Creating a Rails Api Query Param

Image for post
Image for post
my weekend spent debugging rails api

This weekend I decided to build a single page web app in vanilla javascript using a rails api backend. Everything was going great until I had to decide how to provide the user with searched data. See, after I fetched the data, I realized that the user may want filtered results. Hmmmmmm

I had a few options, I could write some higher order functions in javascript or I could figure out how my rails api could solve the problem. After a few minutes of thought, I remembered that I could use Active Record in rails to manipulate my data quickly, but this would happen prior to the user’s search. So I thought about maybe, making another query request each time the user filtered the data. Both solutions would work, but I thought they would create more code than necessary or I would have to make many requests to the server. I wanted a solution, that would be scalable and reduce the amount of code I needed to write. Personally, I just like my code to be tight and human readable as well as DRY.

Through research, I came across a solution that required me to use search query params. Great, I thought. Pretty simple. I understood the concept and more or less I was familiar with the tools necessary to accomplish the task. But wait…. How do you do it? As a beginner, the learning curve is steep, sometimes, I know things I should not know yet. Other times, I do not know things that are fundamental to programming and I should know. I think this is one of those things. I spent literally, four days trying to figure this out.

This blog was written with two goals in mind. First, I wanted to document what I learned over this weekend of acquiring knowledge via debugging, researching and troubleshooting. Finally, I wanted to pass along what I learned, it was hard to research this particular area, either the information was to advanced or not fundamental enough.

Let’s begin, on how to create a search query param in rails. There are many ways to create a search query param, this is just the way that I choose.
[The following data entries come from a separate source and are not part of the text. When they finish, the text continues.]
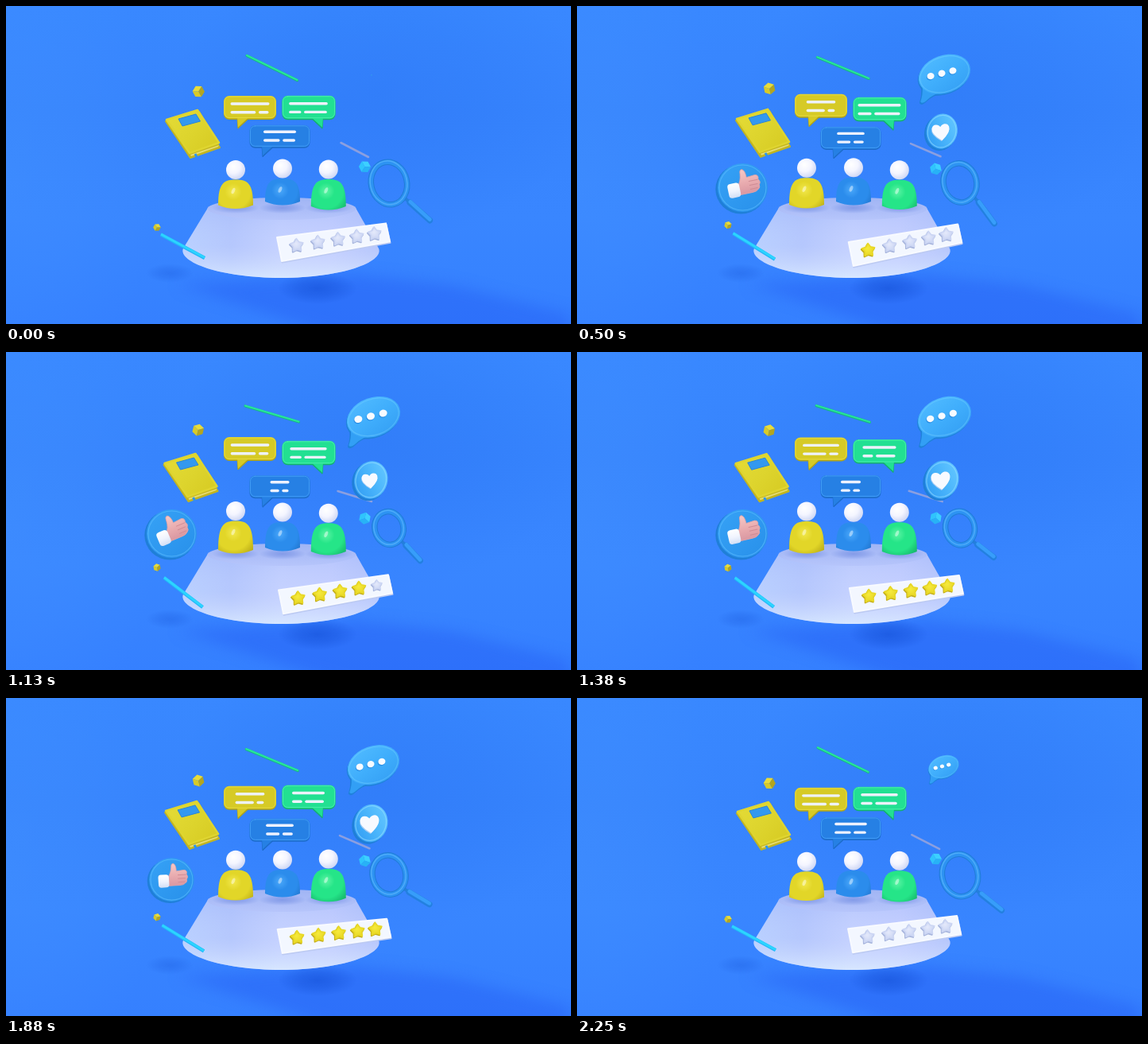
These frames come from a looping animation (711 by 400 pixels, 2.37 s). An HTML page with a canvas:

```html
<!DOCTYPE html>
<html lang="en">
<head>
<meta charset="utf-8">
<title>Feedback stage</title>
<style>
html, body { margin: 0; width: 100%; height: 100%; overflow: hidden; background: #3886ff; }
canvas { display: block; }
</style>
</head>
<body>
<canvas id="stage" width="711" height="400"></canvas>
<script>
const g = document.getElementById('stage').getContext('2d');
const LOOP = 2370, TAU = Math.PI * 2;
const lerp = (a, b, u) => a + (b - a) * u;

// Cosine over the loop, 1 at the given peak time
const swing = (t, peak, times = 1) => Math.cos(TAU * times * (t - peak) / LOOP);
const beat = t => Math.cos(TAU * (t - 750) / 880);

function ease(t, from, to) {
  const u = Math.min(1, Math.max(0, (t - from) / (to - from)));
  return u * u * (3 - 2 * u);
}
const pop = (t, in0, in1, out0, out1) => ease(t, in0, in1) - ease(t, out0, out1);

function shade(f, colors) {
  colors.forEach((c, i) => f.addColorStop(i / (colors.length - 1), c));
  return f;
}
const linear = (x0, y0, x1, y1, ...colors) => shade(g.createLinearGradient(x0, y0, x1, y1), colors);
const radial = (x, y, r, ...colors) => shade(g.createRadialGradient(x, y, 0, x, y, r), colors);

function line(color, width, path) {
  g.strokeStyle = color;
  g.lineWidth = width;
  g.lineJoin = 'round';
  g.stroke(path);
}

function fill(color, path, edge, width = 1) {
  g.fillStyle = color;
  g.fill(path);
  if (edge) line(edge, width, path);
}

function oval(x, y, rx, ry = rx, rot = 0) {
  const p = new Path2D();
  p.ellipse(x, y, rx, ry, rot, 0, TAU);
  return p;
}

function poly(...c) {
  const p = new Path2D();
  for (let i = 0; i < c.length; i += 2) p.lineTo(c[i], c[i + 1]);
  p.closePath();
  return p;
}

function box(x, y, w, h, r) {
  const p = new Path2D();
  p.roundRect(x, y, w, h, r);
  return p;
}

function rod(x0, y0, x1, y1, width, color, cap = 'round') {
  g.lineCap = cap;
  line(color, width, new Path2D(`M${x0} ${y0}L${x1} ${y1}`));
}

function placed(x, y, scale, rot, draw) {
  if (scale <= 0) return;
  g.save();
  g.translate(x, y);
  g.rotate(rot);
  g.scale(scale, scale);
  draw();
  g.restore();
}

function glow(x, y, rx, ry, rgb, alpha) {
  g.save();
  g.translate(x, y);
  g.scale(rx, ry);
  g.fillStyle = radial(0, 0, 1, `rgba(${rgb},${alpha})`, `rgba(${rgb},${alpha * .6})`, `rgba(${rgb},0)`);
  g.fillRect(-1, -1, 2, 2);
  g.restore();
}

function backdrop() {
  g.fillStyle = linear(0, 0, 0, 400, '#3988ff', '#3784fd', '#3986ff', '#3580ff');
  g.fillRect(0, 0, 711, 400);
  glow(0, 200, 190, 340, '70,150,255', .3);
  glow(470, 110, 260, 190, '24,96,232', .18);
  g.filter = 'blur(9px)';
  fill('rgba(36,92,244,.42)', poly(215, 350, 440, 338, 560, 351, 711, 388, 711, 420, 430, 420));
  g.filter = 'none';
  glow(392, 355, 50, 20, '20,80,214', .6);
  glow(206, 336, 30, 12, '30,95,225', .4);
}

function pedestal() {
  const p = new Path2D('M254 254 L223 305 C216 322 270 342 346 342 C422 342 476 322 469 305 L440 254 Z');
  fill(linear(222, 0, 470, 0, '#b8d0ff', '#b3c6fd', '#c4d1ff', '#c3ceff', '#b3c4fb'), p);
  fill(linear(0, 260, 0, 342, 'rgba(160,180,248,.3)', 'rgba(200,212,255,.1)', 'rgba(220,236,255,.8)'), p);
  fill(linear(0, 241, 0, 269, '#a0b4f4', '#b6c5fb'), oval(347, 255, 93.5, 14));
  for (const x of [289, 348, 406]) glow(x, 254, 30, 7, '86,116,215', .45);
}

function person(x, head, base, light, color, dark) {
  const top = head + 12.5, h = base - top;
  const p = new Path2D(`M${x - 22} ${base - 5} C${x - 22} ${top + h * .12} ${x - 15} ${top} ${x} ${top}
    C${x + 15} ${top} ${x + 22} ${top + h * .12} ${x + 22} ${base - 5} Q${x} ${base + 4} ${x - 22} ${base - 5}Z`);
  fill(radial(x - 3, top + 15, 32, light, color, color, dark), p);
  fill('rgba(255,255,255,.45)', oval(x - 3, top + 14, 2, 4, .4));
  fill(radial(x - 3, head - 4, 17, '#fff', '#f4f5ff', '#cdd6f4'), oval(x, head, 12));
}

function bubble(x, y, w, h, tail, side, light, color, dark) {
  const body = box(x, y, w, h, 7);
  const tip = poly(tail - side, y + h - 2, tail, y + h + 11, tail + side * 14, y + h - 2);
  placed(0, 1.5, 1, 0, () => {
    fill(dark, tip, dark);
    fill(dark, body);
  });
  fill(color, tip);
  fill(color, body);
  line(light, 1, box(x + 1, y + 1, w - 2, h - 2, 6));
}

// Two text bars; the second has a gap at the given share of its width
function bars(x, y, half, gap) {
  const l = x - half + 1.7, r = x + half - 1.7, m = lerp(l, r, gap), c = '#eef2ff';
  rod(l, y, r, y, 3.4, c);
  rod(l, y + 10.7, m - 3.5, y + 10.7, 3.4, c);
  rod(m + 3.5, y + 10.7, r - 1, y + 10.7, 3.4, c);
}

function book(w) {
  placed(-2.5 * w, -3 * w, 1, 0, () => {
    fill('#c2b520', poly(201, 145, 243, 133, 269, 178, 232, 191), '#c2b520', 2);
    fill('#e6dc70', poly(232, 187, 268, 175, 267, 177, 233, 189));
    fill(linear(205, 135, 265, 185, '#e4db36', '#ddd42d', '#d6ca22'),
      poly(202, 143, 241, 131, 268, 172, 231, 185), '#dfd52f', 2.5);
    fill('#3398f0', poly(217, 142, 239, 136, 244.5, 145, 222, 151), '#2a85d8');
    rod(238, 186, 240, 190, 3, '#2b95f0', 'butt');
  });
}

function cube(x, y, s, rot, top, left, right) {
  placed(x, y, s, rot, () => {
    fill(top, poly(0, -1, .87, -.5, 0, 0, -.87, -.5));
    fill(left, poly(-.87, -.5, 0, 0, 0, 1, -.87, .5));
    fill(right, poly(.87, -.5, 0, 0, 0, 1, .87, .5));
  });
}

function star(x, y, s, gold) {
  const c = [];
  for (let i = 0; i < 10; i++) {
    const a = i * TAU / 10 - Math.PI / 2 - .08, r = i % 2 ? 5 : 8.5;
    c.push(r * Math.cos(a), r * Math.sin(a));
  }
  const p = poly(...c), [light, color, dark] = gold
    ? ['#f6ea3c', '#e8d826', '#c4ad18'] : ['#e4e9fb', '#cbd5f3', '#a6b4dc'];
  placed(x - .7, y + 1.2, s, 0, () => fill(dark, p, dark, 2));
  placed(x, y, s, 0, () => fill(radial(-1, -2, 9, light, color), p, color, 1.6));
}

// Stars shrink, change colour and grow again, one after another
function rating(t, w) {
  const x1 = 366 + 2 * w, y1 = 305 + 5 * swing(t, 940);
  const x5 = 464 + 3 * w, y5 = 290 + 4 * swing(t, 1350);
  const face = (dx, dy) => poly(x1 - 25 + dx, y1 - 10 + dy, x5 + 14 + dx, y5 - 13 + dy,
    x5 + 19 + dx, y5 + 10 + dy, x1 - 19 + dx, y1 + 20 + dy);
  fill('#bccaf2', face(.5, 1.5), '#bccaf2', 2);
  fill('#f3f7ff', face(0, 0), '#f8faff', 2);
  for (let i = 0; i < 5; i++) {
    const on = 410 + 190 * i, off = 2130, u = .283 * i - .0083 * i * i;
    const near = Math.min(Math.abs(t - on), Math.abs(t - off));
    star(lerp(x1, x5, u), lerp(y1, y5, u), Math.min(1, .6 + near / 200), t >= on && t < off);
  }
}

function magnifier(t, w) {
  const ex = 527.5 + 7 * swing(t, 2150), ey = 265.5 + 8.5 * swing(t, 400);
  const y = 223 - 1.5 * w, rx = 22.5 - 4.5 * w, ry = 27 - 6 * w;
  const hx = 501 - 3 * w, hy = 241 - 3 * w;
  const mx = lerp(hx, ex, .22), my = lerp(hy, ey, .22);
  rod(hx - 2, hy - 2, mx, my, 4, '#247fdd');
  rod(mx, my, ex, ey, 7.5, '#2380e0');
  rod(mx + .7, my - 1, ex, ey - 1.2, 4.8, '#379dfa');
  const ring = oval(482, y, rx, ry, -.22);
  line('#207bd8', 7.5, ring);
  line('#2d93f2', 5.5, ring);
  line('rgba(110,195,255,.5)', 1.5, oval(481.5, y - .7, rx + .6, ry + .6, -.22));
}

function disc(rx, ry, rot, light, color) {
  fill('#1f7fd8', oval(-1.5, 1.5, rx, ry, rot));
  fill(color, oval(.7, -.5, rx - .5, ry - .5, rot));
  line(light, 1.2, oval(.7, -.5, rx - 2.5, ry - 2.5, rot));
}

function thumb(t) {
  const lean = Math.sin(Math.PI * Math.min(1, Math.max(0, (t - 350) / 1200)));
  placed(207.8, 229, pop(t, 0, 300, 1800, 2200), 0, () => {
    disc(32, 31, 0, 'rgba(95,190,255,.6)', linear(-31, -30, 31, 30, '#36a2f6', '#2890ea'));
    placed(0, 0, 1, -.06 - .38 * lean, () => {
      const skin = linear(0, -20, 0, 10, '#f4c4c2', '#e8aaae', '#d795a0');
      fill(skin, new Path2D('M-5 -4 Q0 -8 1 -18 Q1 -23 4 -23 Q8 -22 8 -12 L19 -13 Q24 -12 22 -7 Q25 -3 22 0 Q23 4 19 6 Q17 8 12 8 L-5 8Z'), '#e2a3a8', .8);
      for (let i = 0; i < 3; i++) rod(10, -6.5 + i * 5, 21 - i, -6.5 + i * 5, 1, '#cf8b94');
      fill(linear(0, -8, 0, 11, '#fff', '#f0f4fe', '#cfdcf4'), box(-18, -8, 15, 18, 4));
    });
  });
}

function heart(t, w) {
  placed(458.5, 156 + 5.5 * w, pop(t, 200, 560, 1950, 2250), 0, () => {
    disc(21.5, 24.5, .28, 'rgba(150,220,255,.6)', linear(-20, 10, 20, -10, '#349ff4', '#48b3fb', '#5fc4ff'));
    placed(-.5, 0, .82 + .18 * beat(t), -.12, () => {
      const p = new Path2D('M0 14 C-8 8 -16 1 -14 -7 C-12 -14 -3 -13 0 -6 C3 -13 12 -14 14 -7 C16 1 8 8 0 14Z');
      placed(-1, 1.3, 1, 0, () => fill('#a9cdf4', p, '#a9cdf4', 2));
      fill('#f8faff', p, '#f8faff', 2);
    });
  });
}

function comment(t, w) {
  const size = Math.max(.02, pop(t, 0, 430, 2150, 2380)) * (.97 + .05 * w);
  const gap = 13.7 - 1.8 * beat(t), dot = 4.5 - .5 * beat(t);
  placed(460 + 2 * size, 84.3 - 2.8 * swing(t, 1300), size, 0, () => {
    const tail = new Path2D('M-32 5 Q-24 16 -30 35 Q-28 38 -23 34 Q-13 24 0 22Z');
    const body = oval(.5, 0, 34, 24, -.35);
    placed(-1, 1.8, 1, 0, () => {
      fill('#1f82da', tail, '#1f82da');
      fill('#1f82da', body);
    });
    fill('#329ff5', tail);
    fill(linear(-20, -24, 18, 26, '#50bbff', '#40aefc', '#349ff4'), body);
    line('rgba(120,210,255,.4)', 1.2, oval(.5, 0, 32, 22, -.35));
    for (const i of [-1, 0, 1]) {
      const x = -3 + i * gap, y = -1 - i * gap * .24;
      fill('#2a8ee4', oval(x - .7, y + 1.2, dot, dot * .9, -.3));
      fill('#f8fbff', oval(x, y, dot, dot * .9, -.3));
    }
  });
}

function draw(t) {
  const w = .5 - .5 * swing(t, 0);
  backdrop();
  pedestal();

  rod(303 - 2 * w, 62.5 + 5.5 * w, 366.5 + 2 * w, 93.5 - 5.5 * w, 3.2, '#18b683');
  rod(303 - 2 * w, 62 + 5.5 * w, 366.5 + 2 * w, 93 - 5.5 * w, 2, '#27e79b');
  rod(421.5 - 4 * w, 172 + 3 * w, 456 + 4 * w, 190 - 2 * w, 2.6, '#8b9fe0');
  cube(242.3 - .5 * w, 107.5 - 9.5 * w, 7.6, -.5 + .75 * w, '#e8dc3a', '#d8ca28', '#b3a51f');
  cube(190, 278.5 - 7.5 * w, 4.8, .5 - .7 * w, '#e8dc3a', '#d8ca28', '#b3a51f');
  cube(451.5, 202.3 + 7 * w, 7.6, .55 + .7 * w, '#3cd0ff', '#2fc4fc', '#28b2f6');
  rod(195 + 4 * w, 287.5 - 3.5 * w, 250 - 2.5 * w, 317 + 4 * w, 4.4, '#20b4f8', 'butt');
  rod(195 + 4 * w, 287 - 3.5 * w, 250 - 2.5 * w, 316.5 + 4 * w, 3, '#2cd4ff', 'butt');
  book(w);

  const yy = 113 - 6 * w, gy = 112 + 2.8 * swing(t, 500), by = 149.8 + 5.5 * w;
  bubble(274, yy, 66, 28.5, 292, 1, '#e6da3c', '#d6ca26', '#b0a31a');
  bars(307, yy + 10, 21.2 + 3.3 * swing(t, 0, 2), .7);
  bubble(347.5, gy, 67, 29, 398, -1, '#48efa8', '#22e092', '#14b071');
  bars(380.5, gy + 10, 23.5 + 3.5 * swing(t, 500), .34);
  bubble(306.5, by, 76, 27.5, 323, 1, '#409cf6', '#2680e4', '#1d6cca');
  bars(344.5, by + 8.5, 20.5 - 8.5 * w, .55);

  person(289, 206 - 6 * w, 255.5 - 1.5 * w, '#f2e84c', '#e2d628', '#bcae18');
  person(348, 204.5 - 3 * w, 251, '#4aa8fa', '#2b8cec', '#2073cc');
  person(405.8, 204 + 2.5 * swing(t, 350), 257 - w, '#5cf5a4', '#25e588', '#16b86c');

  rating(t, w);
  magnifier(t, w);
  thumb(t);
  heart(t, w);
  comment(t, w);
}

// The picture advances every 125 ms, rounded up to 10 ms
const start = performance.now();
function tick() {
  const ms = (performance.now() - start) % LOOP;
  const step = Math.floor(Math.floor(ms / 10) / 12.5);
  draw(Math.ceil(step * 12.5) * 10);
  requestAnimationFrame(tick);
}
tick();
</script>
</body>
</html>
```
In order to create the param, I decided to use scopes. As described by Justin Weiss, a scope is just a way to grab data out of your database. Scopes are just a syntactic sugar for class methods in Active Record.
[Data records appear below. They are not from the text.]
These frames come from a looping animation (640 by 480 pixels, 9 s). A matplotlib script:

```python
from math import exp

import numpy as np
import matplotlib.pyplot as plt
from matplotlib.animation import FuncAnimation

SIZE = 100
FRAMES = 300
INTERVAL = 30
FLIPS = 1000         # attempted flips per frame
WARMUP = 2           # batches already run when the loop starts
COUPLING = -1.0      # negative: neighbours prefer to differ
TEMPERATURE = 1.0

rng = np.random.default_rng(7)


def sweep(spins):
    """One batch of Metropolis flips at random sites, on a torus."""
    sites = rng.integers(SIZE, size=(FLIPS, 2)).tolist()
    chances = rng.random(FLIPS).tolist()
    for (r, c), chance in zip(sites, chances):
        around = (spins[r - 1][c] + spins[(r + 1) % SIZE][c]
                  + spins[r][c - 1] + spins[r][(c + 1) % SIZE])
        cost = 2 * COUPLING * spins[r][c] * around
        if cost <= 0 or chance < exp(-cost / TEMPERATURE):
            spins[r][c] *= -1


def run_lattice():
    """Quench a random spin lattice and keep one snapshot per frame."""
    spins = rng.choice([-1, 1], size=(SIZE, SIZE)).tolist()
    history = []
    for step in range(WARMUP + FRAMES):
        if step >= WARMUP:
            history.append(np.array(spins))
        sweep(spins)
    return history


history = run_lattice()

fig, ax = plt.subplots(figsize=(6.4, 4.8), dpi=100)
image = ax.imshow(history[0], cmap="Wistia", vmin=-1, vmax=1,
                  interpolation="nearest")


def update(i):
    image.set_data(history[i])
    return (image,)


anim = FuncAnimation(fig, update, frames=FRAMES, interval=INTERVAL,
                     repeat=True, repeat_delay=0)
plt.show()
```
Based on the above example, I had a class Helpwanted that list jobs available. A user could filter the results, by industry and there are 6 industries. So I wrote scope methods query the results of Helpwanted and search by industry.

Next I want to connect the scope to the URI resources. So I will have to go to the config/routes.rb and connect the resources. This will look like …

In the terminal, I will run the rake routes | grep helpwanteds and I should see..

These are the URI’s that I need to fetch the data based on the user search. In order to test the URI route. I need to go to the controller model of Helpwanteds. In the controller I need to create an action for the route created. The controller.rb file should resemble the file below.

Image for post
Image for post

Once the controller actions are created, you can go to Postman and test the api routes, to ensure that they are working.

This route should show a list of all the helpwanteds with the industry of professional. Therefore, when a user queries the frontend, the resulting data will have a list of industry specific, helpwanteds.

After the entire weekend or searching, I was finally able to get minimally what I was trying to attain. I definitely think there are more efficient solutions, but as a beginner, I understand this one well for now. Feel free to comment or provide feedback.

Written by

Business Tech Engineer

Get the Medium app

A button that says 'Download on the App Store', and if clicked it will lead you to the iOS App store
A button that says 'Get it on, Google Play', and if clicked it will lead you to the Google Play store